>>>>>

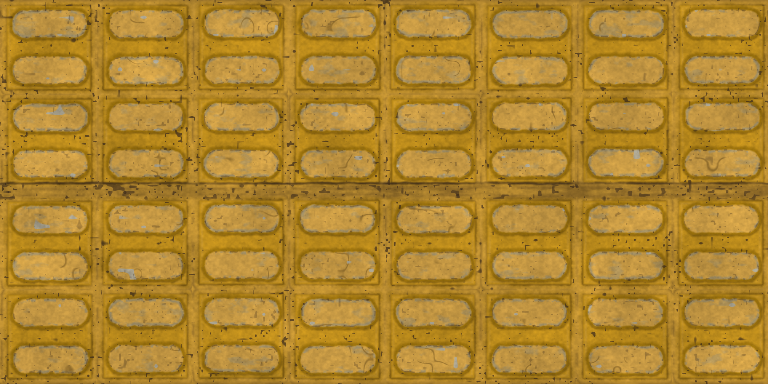
A WebGL 2 fragment shader for this texture:

```glsl
#version 300 es
precision highp float;
// Worn yellow tactile paving: 8 x 4 square plates, each carrying two raised pills.
// Distance functions shape plates, pills and the wide middle seam; layered value
// noise adds grime, chipped rims, broken outlines, fine specks and pits.
uniform vec2 u_resolution;
out vec4 fragColor;

const vec3 FACE   = vec3(0.79, 0.61, 0.27);
const vec3 PLATE  = vec3(0.74, 0.55, 0.11);
const vec3 GUTTER = vec3(0.76, 0.575, 0.20);
const vec3 SKIRT  = vec3(0.60, 0.44, 0.04);
const vec3 SHADE  = vec3(0.42, 0.30, 0.07);
const vec3 SOIL   = vec3(0.50, 0.37, 0.14);
const vec3 CHIP   = vec3(0.60, 0.55, 0.42);
const vec3 PIT    = vec3(0.25, 0.18, 0.11);
const float SEAM_Y = 1.995;

float hash(vec2 p) {
  return fract(sin(dot(p, vec2(127.1, 311.7))) * 43758.5453);
}

float noise(vec2 p) {
  vec2 i = floor(p), f = fract(p);
  f = f * f * (3.0 - 2.0 * f);
  return mix(mix(hash(i), hash(i + vec2(1, 0)), f.x),
             mix(hash(i + vec2(0, 1)), hash(i + vec2(1, 1)), f.x), f.y);
}

float fbm(vec2 p) {
  float sum = 0.0, amp = 0.5;
  for (int i = 0; i < 4; i++) {
    sum += amp * noise(p);
    p = p * 2.03 + 17.3;
    amp *= 0.5;
  }
  return sum / 0.9375;
}

float roundBox(vec2 p, vec2 halfSize, float radius) {
  vec2 q = abs(p) - halfSize + radius;
  return length(max(q, 0.0)) + min(max(q.x, q.y), 0.0) - radius;
}

// Coverage of the inside of a distance field, and of a soft line along it.
float fill(float d, float soft) { return 1.0 - smoothstep(-soft, soft, d); }
float line(float d, float width, float soft) { return fill(abs(d) - width, soft); }

// Ragged fine specks that gather in patches; a lower level gives more of them.
float specks(vec2 p, float scale, float level) {
  float patches = 0.22 * (noise(p * 4.0 + 40.0) - 0.5);
  return smoothstep(level, level + 0.12, noise(p * scale) + patches);
}

// Thin crack where smooth noise crosses its middle value, kept only in places.
float crack(vec2 p, float scale, float keep) {
  float ridge = abs(noise(p * scale) - 0.5);
  return (1.0 - smoothstep(0.0, 0.06, ridge)) * smoothstep(keep, keep + 0.1, noise(p * scale * 0.6 + 21.0));
}

void main() {
  // One unit is one column; y runs downward from the top edge.
  vec2 p = gl_FragCoord.xy / u_resolution.y * 4.0;
  p.y = 4.0 - p.y;
  float soft = max(2.8 / u_resolution.y, 0.008);
  float grain = fbm(p * 26.0);
  float fine = noise(p * 48.0 + 70.0);
  float cloud = fbm(p * 2.6 + 9.0);

  // Locate the plate; the lower pair of rows is pushed down by the seam.
  float lower = step(SEAM_Y, p.y);
  float row = floor((p.y - 0.095 * lower) / 0.97 - 0.005);
  row = clamp(row, 2.0 * lower, 2.0 * lower + 1.0);
  vec2 id = vec2(floor(p.x), row);
  vec2 q = vec2(fract(p.x) - 0.512, p.y - 0.495 - 0.97 * row - 0.095 * lower);
  q += 0.012 * (vec2(hash(id + 1.3), hash(id + 2.9)) - 0.5);

  // Plates: ground, then an outline that is broken and strongest low and right.
  float plate = roundBox(q, vec2(0.437), 0.015) + 0.01 * (grain - 0.5);
  vec3 color = mix(GUTTER, PLATE, fill(plate, 0.012));
  float shadowSide = smoothstep(-0.2, 0.42, max(q.x, q.y));
  float broken = smoothstep(0.25, 0.65, fbm(p * 5.0 + 13.0));
  color = mix(color, SHADE, line(plate - 0.004, 0.008, 0.014) * mix(0.3, 0.95, shadowSide * broken));
  color = mix(color, FACE, 0.5 * line(plate + 0.03, 0.008, 0.016) * (1.0 - 0.5 * broken));
  color = mix(color, SKIRT, 0.35 * fill(-plate - 0.01, 0.01) * fill(plate - 0.04, 0.02) * broken);
  float joint = line(plate - 0.062, 0.008, 0.022);
  color = mix(color, SOIL, joint * smoothstep(0.4, 0.65, fbm(p * 7.0 + 31.0)) * 0.7);

  // Middle seam, and dirt where the sheet ends at top and bottom.
  float seam = p.y - SEAM_Y + 0.03 * (fbm(p * 8.0) - 0.5);
  float stain = smoothstep(0.25, 0.7, fbm(p * vec2(4.0, 16.0) + 5.0));
  float seamDirt = (0.25 + 0.3 * smoothstep(1.5, 4.5, p.x)) * (0.5 + stain);
  color = mix(color, SOIL, line(seam, 0.07, 0.03) * seamDirt);
  color = mix(color, PIT, line(seam + 0.085, 0.01, 0.016) * (0.4 + 0.5 * broken));
  color = mix(color, SHADE, line(seam - 0.075, 0.004, 0.025) * 0.45 * broken);
  color = mix(color, PIT, line(seam, 0.08, 0.02) * specks(p * vec2(0.7, 1.0), 30.0, 0.75) * 0.6);
  color = mix(color, SOIL, fill(min(p.y, 4.0 - p.y) - 0.015, 0.03) * grain);

  // Pills: sloping skirt with a shaded foot, then the rubbed top face.
  float side = step(0.0, q.y);
  vec2 local = vec2(q.x - 0.008, q.y + 0.005 - mix(-0.242, 0.242, side));
  float seed = id.x * 7.0 + id.y * 19.0 + side * 3.0;
  float pill = roundBox(local, vec2(0.388, 0.14), 0.135) + 0.026 * (fbm(p * 15.0) - 0.5);
  color = mix(color, SKIRT, fill(pill - 0.033, 0.024));
  float slope = smoothstep(-0.12, 0.15, local.y + 0.25 * local.x);
  color = mix(color, SHADE, line(pill - 0.028, 0.004, 0.022) * mix(0.15, 0.6, slope));
  float face = fill(pill, 0.013);
  vec3 faceColor = FACE * (0.97 + 0.06 * hash(vec2(seed, 2.3)));
  color = mix(color, faceColor, face);

  // Wear: grey broken rims edged with dark flecks, rubbed patches, rare chips.
  float wear = 0.25 * (hash(vec2(seed, 6.1)) - 0.5);
  float rimWear = smoothstep(0.4, 0.6, fbm(p * 17.0 + 4.0) + wear);
  color = mix(color, CHIP, line(pill + 0.014, 0.012, 0.016) * rimWear * 0.9);
  float flecks = smoothstep(0.5, 0.7, noise(p * 32.0 + 8.0) + 0.5 * wear);
  color = mix(color, PIT, line(pill + 0.004, 0.004, 0.013) * flecks * 0.6);
  float rubbed = smoothstep(0.58, 0.8, fbm(p * vec2(7.0, 12.0) + 50.0) + 0.4 * wear);
  color = mix(color, CHIP, face * rubbed * 0.5);
  color = mix(color, SOIL, face * crack(p, 7.0, 0.68) * 0.6);
  float chip = smoothstep(0.92, 0.96, noise(p * vec2(8.0, 11.0) + 3.0));
  color = mix(color, vec3(0.66, 0.65, 0.60), face * chip * 0.9);

  // Pits gather off the faces; overall grain and stains finish the surface.
  float pits = max(specks(p, 36.0, 0.86), specks(p + 5.7, 17.0, 0.91));
  color = mix(color, PIT, pits * mix(0.75, 0.3, face));
  color *= 0.98 + 0.2 * (grain - 0.5) + 0.07 * (fine - 0.5) + 0.22 * (cloud - 0.5);
  fragColor = vec4(color, 1.0);
}
```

<<<<<

What needs to be done
Please output each line above exactly and omit all images.

Reply to the task
A WebGL 2 fragment shader for this texture:

```glsl
#version 300 es
precision highp float;
// Worn yellow tactile paving: 8 x 4 square plates, each carrying two raised pills.
// Distance functions shape plates, pills and the wide middle seam; layered value
// noise adds grime, chipped rims, broken outlines, fine specks and pits.
uniform vec2 u_resolution;
out vec4 fragColor;

const vec3 FACE   = vec3(0.79, 0.61, 0.27);
const vec3 PLATE  = vec3(0.74, 0.55, 0.11);
const vec3 GUTTER = vec3(0.76, 0.575, 0.20);
const vec3 SKIRT  = vec3(0.60, 0.44, 0.04);
const vec3 SHADE  = vec3(0.42, 0.30, 0.07);
const vec3 SOIL   = vec3(0.50, 0.37, 0.14);
const vec3 CHIP   = vec3(0.60, 0.55, 0.42);
const vec3 PIT    = vec3(0.25, 0.18, 0.11);
const float SEAM_Y = 1.995;

float hash(vec2 p) {
  return fract(sin(dot(p, vec2(127.1, 311.7))) * 43758.5453);
}

float noise(vec2 p) {
  vec2 i = floor(p), f = fract(p);
  f = f * f * (3.0 - 2.0 * f);
  return mix(mix(hash(i), hash(i + vec2(1, 0)), f.x),
             mix(hash(i + vec2(0, 1)), hash(i + vec2(1, 1)), f.x), f.y);
}

float fbm(vec2 p) {
  float sum = 0.0, amp = 0.5;
  for (int i = 0; i < 4; i++) {
    sum += amp * noise(p);
    p = p * 2.03 + 17.3;
    amp *= 0.5;
  }
  return sum / 0.9375;
}

float roundBox(vec2 p, vec2 halfSize, float radius) {
  vec2 q = abs(p) - halfSize + radius;
  return length(max(q, 0.0)) + min(max(q.x, q.y), 0.0) - radius;
}

// Coverage of the inside of a distance field, and of a soft line along it.
float fill(float d, float soft) { return 1.0 - smoothstep(-soft, soft, d); }
float line(float d, float width, float soft) { return fill(abs(d) - width, soft); }

// Ragged fine specks that gather in patches; a lower level gives more of them.
float specks(vec2 p, float scale, float level) {
  float patches = 0.22 * (noise(p * 4.0 + 40.0) - 0.5);
  return smoothstep(level, level + 0.12, noise(p * scale) + patches);
}

// Thin crack where smooth noise crosses its middle value, kept only in places.
float crack(vec2 p, float scale, float keep) {
  float ridge = abs(noise(p * scale) - 0.5);
  return (1.0 - smoothstep(0.0, 0.06, ridge)) * smoothstep(keep, keep + 0.1, noise(p * scale * 0.6 + 21.0));
}

void main() {
  // One unit is one column; y runs downward from the top edge.
  vec2 p = gl_FragCoord.xy / u_resolution.y * 4.0;
  p.y = 4.0 - p.y;
  float soft = max(2.8 / u_resolution.y, 0.008);
  float grain = fbm(p * 26.0);
  float fine = noise(p * 48.0 + 70.0);
  float cloud = fbm(p * 2.6 + 9.0);

  // Locate the plate; the lower pair of rows is pushed down by the seam.
  float lower = step(SEAM_Y, p.y);
  float row = floor((p.y - 0.095 * lower) / 0.97 - 0.005);
  row = clamp(row, 2.0 * lower, 2.0 * lower + 1.0);
  vec2 id = vec2(floor(p.x), row);
  vec2 q = vec2(fract(p.x) - 0.512, p.y - 0.495 - 0.97 * row - 0.095 * lower);
  q += 0.012 * (vec2(hash(id + 1.3), hash(id + 2.9)) - 0.5);

  // Plates: ground, then an outline that is broken and strongest low and right.
  float plate = roundBox(q, vec2(0.437), 0.015) + 0.01 * (grain - 0.5);
  vec3 color = mix(GUTTER, PLATE, fill(plate, 0.012));
  float shadowSide = smoothstep(-0.2, 0.42, max(q.x, q.y));
  float broken = smoothstep(0.25, 0.65, fbm(p * 5.0 + 13.0));
  color = mix(color, SHADE, line(plate - 0.004, 0.008, 0.014) * mix(0.3, 0.95, shadowSide * broken));
  color = mix(color, FACE, 0.5 * line(plate + 0.03, 0.008, 0.016) * (1.0 - 0.5 * broken));
  color = mix(color, SKIRT, 0.35 * fill(-plate - 0.01, 0.01) * fill(plate - 0.04, 0.02) * broken);
  float joint = line(plate - 0.062, 0.008, 0.022);
  color = mix(color, SOIL, joint * smoothstep(0.4, 0.65, fbm(p * 7.0 + 31.0)) * 0.7);

  // Middle seam, and dirt where the sheet ends at top and bottom.
  float seam = p.y - SEAM_Y + 0.03 * (fbm(p * 8.0) - 0.5);
  float stain = smoothstep(0.25, 0.7, fbm(p * vec2(4.0, 16.0) + 5.0));
  float seamDirt = (0.25 + 0.3 * smoothstep(1.5, 4.5, p.x)) * (0.5 + stain);
  color = mix(color, SOIL, line(seam, 0.07, 0.03) * seamDirt);
  color = mix(color, PIT, line(seam + 0.085, 0.01, 0.016) * (0.4 + 0.5 * broken));
  color = mix(color, SHADE, line(seam - 0.075, 0.004, 0.025) * 0.45 * broken);
  color = mix(color, PIT, line(seam, 0.08, 0.02) * specks(p * vec2(0.7, 1.0), 30.0, 0.75) * 0.6);
  color = mix(color, SOIL, fill(min(p.y, 4.0 - p.y) - 0.015, 0.03) * grain);

  // Pills: sloping skirt with a shaded foot, then the rubbed top face.
  float side = step(0.0, q.y);
  vec2 local = vec2(q.x - 0.008, q.y + 0.005 - mix(-0.242, 0.242, side));
  float seed = id.x * 7.0 + id.y * 19.0 + side * 3.0;
  float pill = roundBox(local, vec2(0.388, 0.14), 0.135) + 0.026 * (fbm(p * 15.0) - 0.5);
  color = mix(color, SKIRT, fill(pill - 0.033, 0.024));
  float slope = smoothstep(-0.12, 0.15, local.y + 0.25 * local.x);
  color = mix(color, SHADE, line(pill - 0.028, 0.004, 0.022) * mix(0.15, 0.6, slope));
  float face = fill(pill, 0.013);
  vec3 faceColor = FACE * (0.97 + 0.06 * hash(vec2(seed, 2.3)));
  color = mix(color, faceColor, face);

  // Wear: grey broken rims edged with dark flecks, rubbed patches, rare chips.
  float wear = 0.25 * (hash(vec2(seed, 6.1)) - 0.5);
  float rimWear = smoothstep(0.4, 0.6, fbm(p * 17.0 + 4.0) + wear);
  color = mix(color, CHIP, line(pill + 0.014, 0.012, 0.016) * rimWear * 0.9);
  float flecks = smoothstep(0.5, 0.7, noise(p * 32.0 + 8.0) + 0.5 * wear);
  color = mix(color, PIT, line(pill + 0.004, 0.004, 0.013) * flecks * 0.6);
  float rubbed = smoothstep(0.58, 0.8, fbm(p * vec2(7.0, 12.0) + 50.0) + 0.4 * wear);
  color = mix(color, CHIP, face * rubbed * 0.5);
  color = mix(color, SOIL, face * crack(p, 7.0, 0.68) * 0.6);
  float chip = smoothstep(0.92, 0.96, noise(p * vec2(8.0, 11.0) + 3.0));
  color = mix(color, vec3(0.66, 0.65, 0.60), face * chip * 0.9);

  // Pits gather off the faces; overall grain and stains finish the surface.
  float pits = max(specks(p, 36.0, 0.86), specks(p + 5.7, 17.0, 0.91));
  color = mix(color, PIT, pits * mix(0.75, 0.3, face));
  color *= 0.98 + 0.2 * (grain - 0.5) + 0.07 * (fine - 0.5) + 0.22 * (cloud - 0.5);
  fragColor = vec4(color, 1.0);
}
```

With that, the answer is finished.